Jay Leno drives the Buick Bug

Despite the interesting journey of the Buick Bug, Charles S. Howard is better known for owning a different kind of racer. In August 1936, he bought an underachieving and undersized thoroughbred racehorse no one wanted.

Knobby-kneed Seabiscuit dominated horse racing in the late 1930s, became the hero of numerous books and films, and sired 108 foals before his death in 1947.

Guess I’ll give the Smart car another look.

Woody Beer and Coffee Fund

Anita D. (F.O.W.) goes for white wine on a hot day at Harper & Rye at Polk and Clay Streets.

Thanks to Linda G. (F.O.W.) for her contribution to the Woody Beverage Fund. She is doing her part to ensure I get out in the world and talk to real people. Are you a real person? Let me know when I can buy you a drink!

And make your own donation to the fund to promote jollity and possible caffeination:


“Buick ‘Bug’ History Maker in Early Racing Days,” Los Angeles Herald, April 17, 1920, pg. A7.

“Famous ‘Buick Bug’ Located,” San Francisco Chronicle, April 11, 1920, pg. 12A.

“Museum Given Auto Holding Many Records,” San Francisco Chronicle, November 9, 1924, pg. A9.

“Buick ‘Bug,’” San Francisco Chronicle, June 4, 1939, pg. A3.

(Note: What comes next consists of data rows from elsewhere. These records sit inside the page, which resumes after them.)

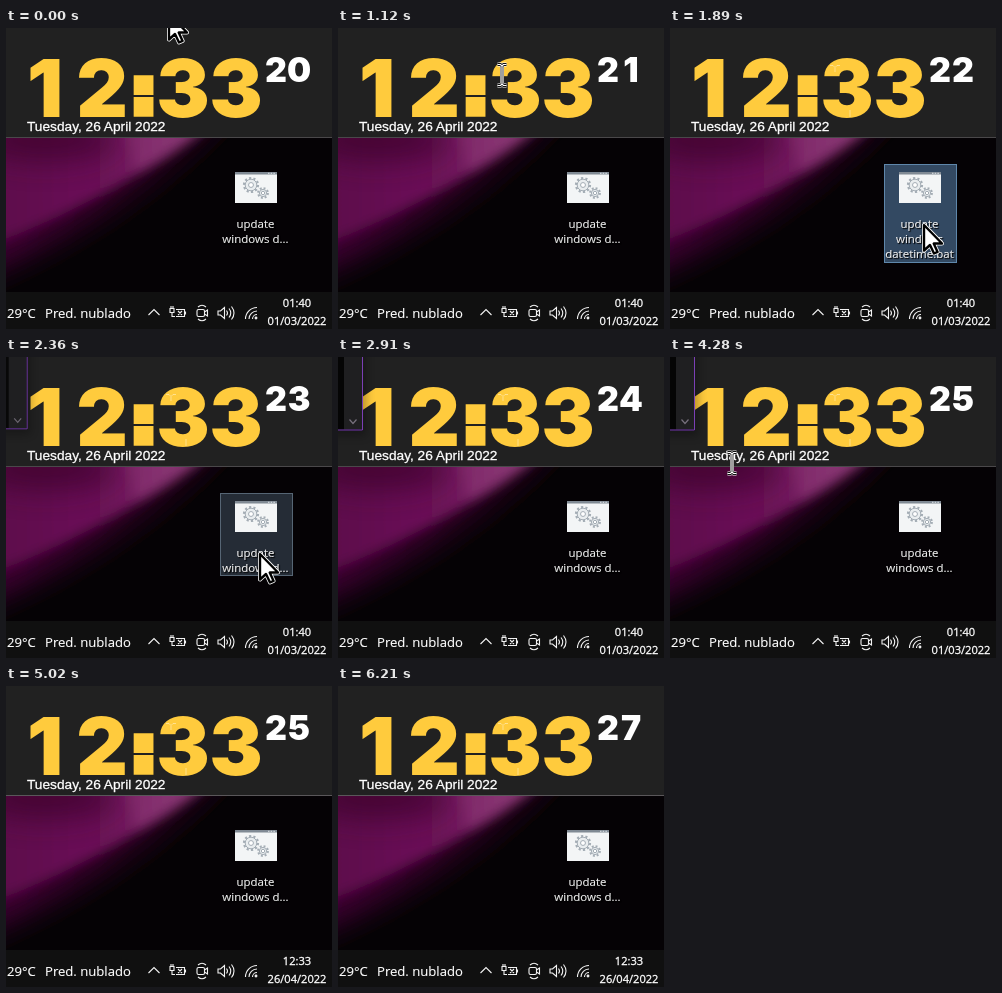
An HTML page that plays this animation: 326x301 px, repeating every 7.15 s.

```html
<!DOCTYPE html>
<html lang="en">
<head>
<meta charset="utf-8">
<title>Desktop clock sync</title>
<style>
  html, body { margin: 0; width: 100%; height: 100%; overflow: hidden; background: #050205; }
  svg { display: block; width: 326px; height: 301px; }
  .big { font: 900 80px Inter, sans-serif; fill: #ffcb3d; text-anchor: middle; }
  .big .colon { font: 700 59px "Liberation Sans", Arial, sans-serif; stroke: #ffcb3d; stroke-width: 11.5; }
  .sec { font: 900 34px Inter, sans-serif; fill: #fff; text-anchor: middle; }
  .date { font: 13.7px "Liberation Sans", Arial, sans-serif; fill: #fff; stroke: #fff; stroke-width: .3; }
  .bar, .tray, .label { font: 13.1px "Open Sans", "Noto Sans", sans-serif; fill: #fff; stroke: #fff; stroke-width: .15; }
  .tray { font-size: 11.1px; text-anchor: middle; stroke-width: .3; }
  .label { font-size: 11.5px; text-anchor: middle; text-shadow: 1px 1px 1px #000; }
  .line { fill: none; stroke: #f2f2f2; stroke-width: 1.1; }
</style>
</head>
<body>
<svg viewBox="0 0 326 301" xmlns="http://www.w3.org/2000/svg">
  <defs>
    <linearGradient id="beam" gradientUnits="userSpaceOnUse" x1="0" x2="200" y1="0" y2="0">
      <stop offset="0" stop-color="#5e0a4c"/>
      <stop offset=".5" stop-color="#6c1258"/>
      <stop offset="1" stop-color="#8c3a78"/>
    </linearGradient>
    <linearGradient id="halo" gradientUnits="userSpaceOnUse" x1="0" x2="300" y1="0" y2="0">
      <stop offset="0" stop-color="#3c0530"/>
      <stop offset="1" stop-color="#16040f"/>
    </linearGradient>
    <filter id="soft" filterUnits="userSpaceOnUse" x="-80" y="40" width="480" height="300"><feGaussianBlur stdDeviation="14"/></filter>
    <filter id="mid" filterUnits="userSpaceOnUse" x="-80" y="40" width="480" height="300"><feGaussianBlur stdDeviation="6"/></filter>
    <filter id="shade"><feGaussianBlur stdDeviation="5"/></filter>
    <clipPath id="desk"><rect y="109" width="326" height="156"/></clipPath>
    <g id="corner">
      <rect x="-200" y="-200" width="203" height="205" opacity=".3" filter="url(#shade)"/>
      <rect x="-200" y="-200" width="200" height="200" fill="#050505"/>
      <rect x="-19" y="-200" width="18" height="199" fill="#1f1f21"/>
      <path d="M-200-.5H-.5V-200" fill="none" stroke="#7b3fb5"/>
      <path d="M-13.500-11l3.500 4 3.500-4" fill="none" stroke="#77707d" stroke-width="1.200"/>
    </g>
    <path id="pointerShape" d="M0 0V25.500L6 20l4 8.500 3.600-1.600L9.700 18.500H18Z" stroke-linejoin="round"/>
    <path id="beamShape" d="M-4.500-10.500h3l1.500 1.500 1.500-1.500h3M0-9v18M-4.500 10.500h3L0 9l1.500 1.500h3"/>
  </defs>

  <g clip-path="url(#desk)">
    <rect y="109" width="326" height="156" fill="#050205"/>
    <path d="M-60 60H250Q130 195-60 262Z" fill="url(#halo)" filter="url(#soft)"/>
    <path d="M-40 80H222Q118 170-40 226Z" fill="url(#beam)" filter="url(#mid)"/>
    <ellipse cx="40" cy="112" rx="70" ry="22" fill="#380428" opacity=".65" filter="url(#soft)"/>
    <path d="M120 100H200Q170 130 130 144Z" fill="#98477f" opacity=".3" filter="url(#mid)"/>
  </g>

  <rect width="326" height="109" fill="#212121"/>
  <path id="edge" d="M0 109.500H326"/>
  <g class="big">
    <text x="39" y="88.500">1</text><text x="96" y="88.500">2</text><text class="colon" x="137.500" y="83">:</text>
    <text x="177" y="88.500">3</text><text x="230" y="88.500">3</text>
  </g>
  <path id="ghost" d="M160 37.500h3l2 2 2-2h3M165 40v4M180 82v7" fill="none" stroke="#fff0c4" opacity=".6"/>
  <g class="sec"><text x="270" y="53.500">2</text><text id="unit" x="293" y="53.500">0</text></g>
  <text class="date" x="21" y="103">Tuesday, 26 April 2022</text>

  <rect id="pick" x="214.500" y="136.500" width="72" height="82"/>
  <rect x="229" y="144" width="42" height="31" fill="#f3f5f6"/>
  <path d="M229 144h42v2.500h-42z" fill="#808a94"/>
  <path d="M262 145.300h7" stroke="#dfe4e8" stroke-dasharray="1.500 1.200"/>
  <g id="gears" fill="none" stroke="#a4adb5"></g>
  <g class="label">
    <text x="249.500" y="200">update</text>
    <text id="row2" x="249.500" y="215">windows d...</text>
    <text id="row3" x="249.500" y="230">datetime.bat</text>
  </g>

  <rect y="264" width="326" height="37" fill="#101010"/>
  <g class="bar" id="wide"><text x="1" y="290">29°C</text><text x="39" y="290">Pred. nublado</text></g>
  <g class="bar" id="slim">
    <g stroke="none">
      <circle cx="72" cy="282" r="6.800" fill="#ffc02e"/>
      <path d="M70 293.500a4.500 4.500 0 0 1 0-9 6 6 0 0 1 10.500-.5 4.800 4.800 0 0 1 .5 9.500z" fill="#dce9f7"/>
    </g>
    <text x="95" y="290">29°C</text>
  </g>
  <g class="line">
    <path d="M142.500 287l5.500-5.500 5.500 5.500"/>
    <path d="M170 281.500h8.500v7H170M179.500 283.500v3M164 280.500h4v4h-4zM165 278v2.500M167 278v2.500M166 284.500v4h3M172 283l4 4M176 283l-4 4"/>
    <rect x="191" y="281.500" width="7.500" height="7" rx="1.500"/>
    <path d="M198.500 284l3-2v6l-3-2M192 279q4-3.500 8 0M192 291q4 3.500 8 0"/>
    <path d="M212 283h2.500l4-3.500v11l-4-3.500H212zM220.500 282.500q2 2.500 0 5M223 280.500q3.500 4.500 0 9M225.500 278.500q5 6.500 0 13"/>
    <path d="M239.500 291a11.500 11.500 0 0 1 11.500-11.500M243 291a8 8 0 0 1 8-8M246.500 291a4.500 4.500 0 0 1 4.500-4.500"/>
    <circle cx="250" cy="290" r=".9" fill="#fff"/>
  </g>
  <text class="tray" id="time" x="291" y="278.500"></text>
  <text class="tray" id="day" x="291" y="296.500"></text>

  <use id="win1" href="#corner"/>
  <use id="win2" href="#corner"/>

  <g id="arrow" fill="#fff">
    <use href="#pointerShape" stroke="#fff" stroke-width="4"/>
    <use href="#pointerShape" stroke="#000" stroke-width="2.400"/>
  </g>
  <g id="caret" fill="none">
    <use href="#beamShape" stroke="#fff" stroke-width="4"/>
    <use href="#beamShape" stroke="#111" stroke-width="2.800"/>
    <use href="#beamShape" stroke="#fff" stroke-width="1.200"/>
  </g>
</svg>
<script>
const LOOP = 7150, STEP = 67;
const $ = id => document.getElementById(id);
const clamp = v => Math.max(0, Math.min(1, v));
const mix = (a, b, p) => a + (b - a) * p;
const show = (id, on) => $(id).setAttribute('visibility', on ? 'visible' : 'hidden');

function attrs(id, list) {
  for (const k in list) $(id).setAttribute(k, list[k]);
}

function put(id, x, y) {
  attrs(id, { transform: `translate(${x} ${y})` });
}

function gear(x, y, r, teeth) {
  const pitch = Math.PI * r / teeth;
  return `<circle cx="${x}" cy="${y}" r="${r}" stroke-width="2.2" stroke-dasharray="${pitch}"/>` +
    `<circle cx="${x}" cy="${y}" r="${r - 1.2}" fill="#e9edef"/>` +
    `<circle cx="${x}" cy="${y}" r="${r * 0.35}" fill="#fff"/>`;
}
$('gears').innerHTML = gear(245, 157, 7, 10) + gear(257, 165, 4.8, 8);

function stepped(t) {
  for (const [from, to] of [[1120, 1470], [1890, 2500], [2770, 2910], [4280, 4890]])
    if (t >= from && t < to) return from + Math.floor((t - from) / STEP) * STEP;
  return t;
}

// Rows: time, x, y of the pointer.
const descend = [[1120, 164, 47], [1187, 181, 78], [1321, 229, 157], [1388, 248, 185], [1455, 254, 197]];
const leave = [[4280, 62, 106], [4414, 74, 84], [4548, 104, 48], [4682, 128, 20], [4816, 138, -26]];

function along(path, t) {
  let i = 0;
  while (i < path.length - 2 && t >= path[i + 1][0]) i++;
  const [a, b] = [path[i], path[i + 1]];
  const p = clamp((t - a[0]) / (b[0] - a[0]));
  return [mix(a[1], b[1], p), mix(a[2], b[2], p)];
}

function pointer(t) {
  let arrow = null, caret = null;
  if (t < 1120) arrow = [163, -14];
  else if (t < 2770) {
    const at = along(descend, t);
    if (at[1] < 110) caret = at; else arrow = at;
  } else if (t >= 4280 && t < 4880) caret = along(leave, t);
  show('arrow', arrow);
  show('caret', caret);
  if (arrow) put('arrow', ...arrow);
  if (caret) put('caret', ...caret);
}

function icon(t) {
  const chosen = t >= 1890 && t < 2290;
  let look = ['#9ab8d4', 0.2, '#56606e'];
  if (chosen) look = ['#6fa8dc', 0.43, '#5f87ab'];
  else if (t >= 2290) look = ['#85a8c8', 0.25, '#566574'];
  const fade = t < 2770 ? clamp((t - 1320) / 130) : clamp(1 - (t - 2700) / 200);
  attrs('pick', { fill: look[0], 'fill-opacity': look[1], stroke: look[2], opacity: fade, height: chosen ? 98 : 82 });
  $('row2').textContent = chosen ? 'windows' : 'windows d...';
  show('row3', chosen);
}

function windows(t) {
  const open = clamp((t - 2225) / 200), shut = clamp((t - 4300) / 200);
  put('win1', mix(15, 25, open) - 10 * shut, mix(70, 73.5, open) - 6 * shut);
  attrs('win1', { opacity: Math.min(1, open * 1.3) * (1 - shut) });
  const next = t < 5020 ? clamp((t - 4542) / 175) : 0;
  put('win2', mix(16, 51, next), mix(79, 99.5, next));
  attrs('win2', { opacity: next });
}

function draw(ms) {
  const t = stepped(ms);
  const ticks = [130, 1180, 2120, 2830, 4280, 5220, 6210];
  $('unit').textContent = ticks.filter(x => t >= x).length;
  const synced = t >= 4810, slim = t >= 4480 && t < 4880;
  $('time').textContent = synced ? '12:33' : '01:40';
  $('day').textContent = synced ? '26/04/2022' : '01/03/2022';
  show('wide', !slim);
  show('slim', slim);
  show('ghost', t >= 1180);
  attrs('edge', { stroke: t >= 5020 ? '#5a575a' : '#4a484a' });
  icon(t);
  windows(t);
  pointer(t);
}

const start = performance.now();
function tick() {
  draw((performance.now() - start) % LOOP);
  requestAnimationFrame(tick);
}
tick();
</script>
</body>
</html>
```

Tim Reiterman, “Museums lose a fortune in art,” San Francisco Examiner, July 15, 1984, pg. A1.